SUB URBANISMS: Casino Urbanization, Chinatowns, and the Contested American Landscape
Due to popular demand, SUB URBANISMS: Casino Urbanization, Chinatowns, and the Contested American Landscape has been extended through March 27!
An award-winning anthropological case study by designer Stephen Fan, SUB URBANISMS explores the controversial conversion of suburban single-family homes into multi-family communities by immigrant Chinese casino workers in Connecticut. Addressing the norms, cultural values, and public policies that determine how most Americans live, the exhibition juxtaposes immigrant cultural beliefs and pragmatism with suburban American social, aesthetic, and financial codes. With a regional focus and global reach, it also provides insight into the long-term effects of 9/11 on the New York Chinatown service industry as a significant factor behind the influx of Chinese labor seeking employment at the region's casinos, and the formation of this satellite suburban Chinatown. With creative implications for the future of housing design and habitation in response to cultural, social, and ecological challenges, SUB URBANISMS offers a powerful inquiry into the ways in which culture shapes our lives and homes.

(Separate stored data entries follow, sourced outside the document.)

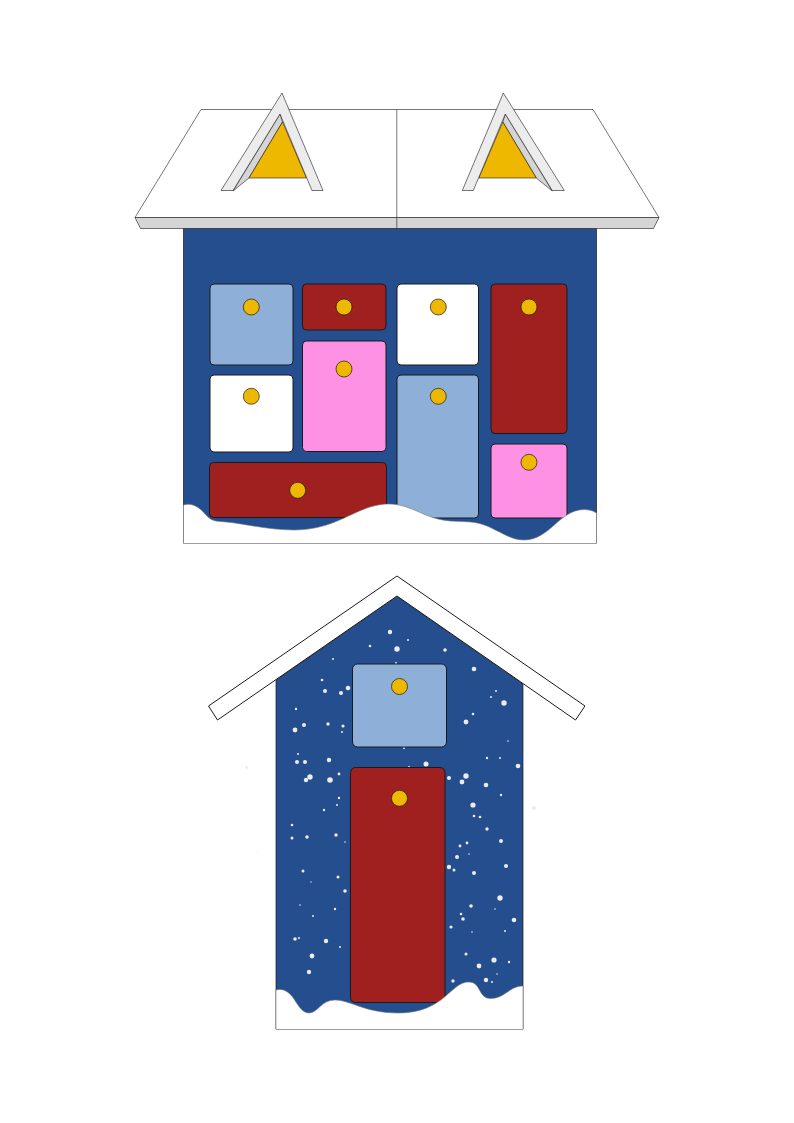
<!DOCTYPE html>
<html lang="en">
<head>
<meta charset="utf-8">
<title>Winter house, front and side</title>
<style>
:root {
  --paper: #ffffff;
  --wall: #244e8d;
  --sky: #8eafd8;
  --red: #a02020;
  --pink: #ff91e4;
  --gold: #eeb700;
  --frame: #ececec;
  --eave: #d5d5d5;
  --line: #1a1a1a;
}
html, body { margin: 0; width: 794px; height: 1123px; overflow: hidden; background: var(--paper); }
svg { display: block; }
.house { stroke: var(--line); stroke-width: .7; stroke-linejoin: round; }
.wall { fill: var(--wall); }
.white, .snow { fill: var(--paper); }
.sky { fill: var(--sky); }
.red { fill: var(--red); }
.pink { fill: var(--pink); }
.gold { fill: var(--gold); }
.frame { fill: var(--frame); }
.eave { fill: var(--eave); }
.doors { stroke-width: 1; }
.roof, .dormer, .snow { stroke-width: .6; }
.snow { stroke: #777; }
.flakes { fill: var(--frame); }
</style>
</head>
<body>
<svg width="794" height="1123" viewBox="0 0 794 1123" role="img" aria-label="Front and side of a snowy house with drawers">
  <defs>
    <g id="dormer" class="dormer">
      <polygon class="eave" points="280,114 282.500,122 249,178 233,191"/>
      <polygon class="gold" points="282.500,122 306.500,178 249,178"/>
      <path class="frame" d="M221 190.500L282 93L323 190.500H312L280 114L233 190.500Z"/>
    </g>
    <circle id="knob" class="gold" r="8"/>
  </defs>

  <g id="front" class="house">
    <rect class="wall" x="183.500" y="228" width="413" height="315"/>
    <g class="roof">
      <polygon class="white" points="201,109.500 593,109.500 659,217.500 135,217.500"/>
      <polygon class="eave" points="135,217.500 659,217.500 653.500,228.500 140.500,228.500"/>
      <line x1="396.800" y1="109.500" x2="396.800" y2="228.500"/>
    </g>
    <use href="#dormer"/>
    <use href="#dormer" transform="matrix(-1 0 0 1 785.300 0)"/>
    <g class="doors">
      <rect class="sky" x="210" y="284" width="83" height="81" rx="4"/>
      <rect class="white" x="210" y="375" width="83" height="77" rx="4"/>
      <rect class="red" x="302.500" y="284" width="83.500" height="46" rx="4"/>
      <rect class="pink" x="302.500" y="341" width="83.500" height="110.500" rx="4"/>
      <rect class="white" x="397" y="284" width="81.500" height="81" rx="4"/>
      <rect class="sky" x="397" y="375" width="81.500" height="143" rx="4"/>
      <rect class="red" x="491" y="284" width="76" height="149.500" rx="4"/>
      <rect class="pink" x="491" y="444" width="76" height="74" rx="4"/>
      <rect class="red" x="209.500" y="462.500" width="177" height="55" rx="4"/>
    </g>
    <g class="knobs">
      <use href="#knob" x="251.300" y="307"/>
      <use href="#knob" x="251.300" y="396.300"/>
      <use href="#knob" x="344" y="307"/>
      <use href="#knob" x="344" y="369"/>
      <use href="#knob" x="438.300" y="307"/>
      <use href="#knob" x="438.300" y="396.300"/>
      <use href="#knob" x="529" y="307"/>
      <use href="#knob" x="529" y="462.300"/>
      <use href="#knob" x="297.700" y="490.300"/>
    </g>
    <path class="snow" d="M183.500 505C193 502 200 508 206 515C212 522 217 521 226 522C247 524 268 530 294 530C339 530 357 504 389 504C412 504 424 519 450 521C467 522 475 521 487 526C503 533 511 540 524 540C550 540 559 510 584 509.500Q592 509.500 596.500 513V543.500H183.500Z"/>
  </g>

  <g id="side" class="house">
    <polygon class="wall" points="276,680 397,596 523,684 523,1029 276,1029"/>
    <g class="flakes" stroke="none">
      <circle cx="390" cy="632" r="2.200"/><circle cx="408" cy="640" r="1"/><circle cx="397" cy="649" r="2.700"/><circle cx="370" cy="646" r="1.300"/><circle cx="445" cy="650" r="1.800"/><circle cx="333" cy="659" r="1"/><circle cx="396" cy="663" r="1"/><circle cx="474" cy="669" r="2.300"/><circle cx="322" cy="680" r="1.300"/><circle cx="325" cy="691" r="2"/><circle cx="341" cy="693" r="2"/><circle cx="348" cy="688" r="2.300"/><circle cx="491" cy="697" r="1"/><circle cx="496" cy="691" r="1"/><circle cx="504" cy="703" r="2.700"/><circle cx="296" cy="709" r="1.200"/><circle cx="473" cy="714" r="1.300"/><circle cx="466" cy="722" r="2.400"/><circle cx="304" cy="725" r="2"/><circle cx="295" cy="730" r="2.400"/><circle cx="328" cy="724" r="1.700"/><circle cx="343" cy="726" r="1.600"/><circle cx="342" cy="732" r="1"/><circle cx="508" cy="741" r=".8"/><circle cx="404" cy="748" r="1"/><circle cx="298" cy="754" r="1"/><circle cx="297" cy="762" r="2"/><circle cx="305" cy="762" r="2"/><circle cx="329" cy="760" r="2.200"/><circle cx="487" cy="758" r="1.200"/><circle cx="500" cy="758" r="1"/><circle cx="426" cy="764" r="2.500"/><circle cx="409" cy="767" r="1"/><circle cx="518" cy="766" r="2.300"/><circle cx="306" cy="780" r="2.200"/><circle cx="310" cy="777" r="2.700"/><circle cx="330" cy="780" r="2.800"/><circle cx="339" cy="774" r="1.400"/><circle cx="449" cy="778" r="2"/><circle cx="466" cy="776" r="2.700"/><circle cx="462" cy="782" r="2.400"/><circle cx="486" cy="785" r="2.300"/><circle cx="501" cy="795" r="1.200"/><circle cx="339" cy="798" r="1.200"/><circle cx="337" cy="805" r="1"/><circle cx="324" cy="810" r="1.200"/><circle cx="473" cy="805" r="2.600"/><circle cx="474" cy="816" r="1.300"/><circle cx="480" cy="817" r="1.300"/><circle cx="292" cy="825" r="1.300"/><circle cx="487" cy="829" r="1.700"/><circle cx="292" cy="838" r="1.500"/><circle cx="307" cy="837" r="1.800"/><circle cx="336" cy="835" r="1.700"/><circle cx="345" cy="842" r=".8"/><circle cx="460" cy="846" r="1.400"/><circle cx="467" cy="843" r="1.400"/><circle cx="501" cy="841" r="2"/><circle cx="457" cy="857" r="2"/><circle cx="469" cy="854" r=".8"/><circle cx="449" cy="867" r="2.200"/><circle cx="454" cy="870" r="1.500"/><circle cx="474" cy="873" r="2"/><circle cx="506" cy="866" r="2"/><circle cx="303" cy="871" r="1.500"/><circle cx="338" cy="877" r="1.500"/><circle cx="311" cy="882" r=".7"/><circle cx="345" cy="891" r="1.800"/><circle cx="500" cy="898" r="2.700"/><circle cx="300" cy="905" r=".8"/><circle cx="335" cy="909" r="1.200"/><circle cx="471" cy="906" r="1.800"/><circle cx="495" cy="909" r=".8"/><circle cx="313" cy="916" r="1"/><circle cx="461" cy="914" r="1.300"/><circle cx="463" cy="919" r="1.800"/><circle cx="514" cy="920" r="2.300"/><circle cx="451" cy="927" r="1.600"/><circle cx="472" cy="932" r=".8"/><circle cx="505" cy="931" r="1"/><circle cx="295" cy="939" r="1.800"/><circle cx="299" cy="938" r="1"/><circle cx="326" cy="941" r="2.200"/><circle cx="340" cy="947" r="1"/><circle cx="312" cy="956" r="2.400"/><circle cx="466" cy="954" r="1.500"/><circle cx="479" cy="966" r="2.400"/><circle cx="494" cy="960" r="2.600"/><circle cx="509" cy="962" r="1.200"/><circle cx="309" cy="972" r="2.200"/><circle cx="453" cy="981" r="1.700"/><circle cx="486" cy="980" r="2.200"/><circle cx="492" cy="982" r="1"/><circle cx="497" cy="974" r=".8"/>
      <circle cx="246.500" cy="767.500" r="1.500"/><circle cx="534" cy="808" r="2"/><circle cx="258" cy="853" r=".7"/>
    </g>
    <polygon class="white" points="397,576 585,706 575.500,720 397,596 217.500,720 208.500,706" stroke-width="1"/>
    <g class="doors">
      <rect class="sky" x="352.500" y="664" width="94" height="83" rx="5"/>
      <rect class="red" x="350.500" y="767.500" width="94.500" height="235" rx="5"/>
    </g>
    <use href="#knob" x="399.500" y="686.500"/>
    <use href="#knob" x="399.500" y="798.300"/>
    <path class="snow" d="M276 990C282 988 289 991 294 999C299 1007 303 1013 309 1013C318 1013 321 1000 335 1000C350 1000 365 1013 398 1013C445 1013 450 982 469 982C481 982 478 998 490 998.500C505 999 509 986 523 986V1029.500H276Z"/>
  </g>
</svg>
</body>
</html>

Stephen Fan is an adjunct professor in the Art History and Architectural Studies Department at Connecticut College. Working at the intersections of art, architecture, history, design, and planning, he has built projects on four continents, and worked at accomplished architectural firms in the U.S. and Japan, constructed low-cost housing in Bolivia and Kenya, and served as a Community Service Fellow at the Boston Redevelopment Authority. More recently, he collaborated with local citizens on a design/build project and grassroots planning strategy for a Japanese community devastated by the 2011 Tohoku earthquake and tsunami. Fan holds a Master in Architecture from the Harvard Graduate School of Design, and a Bachelor of Arts in History of Art and Architecture and Visual and Environmental Studies from Harvard College. He grew up in Southeastern Connecticut.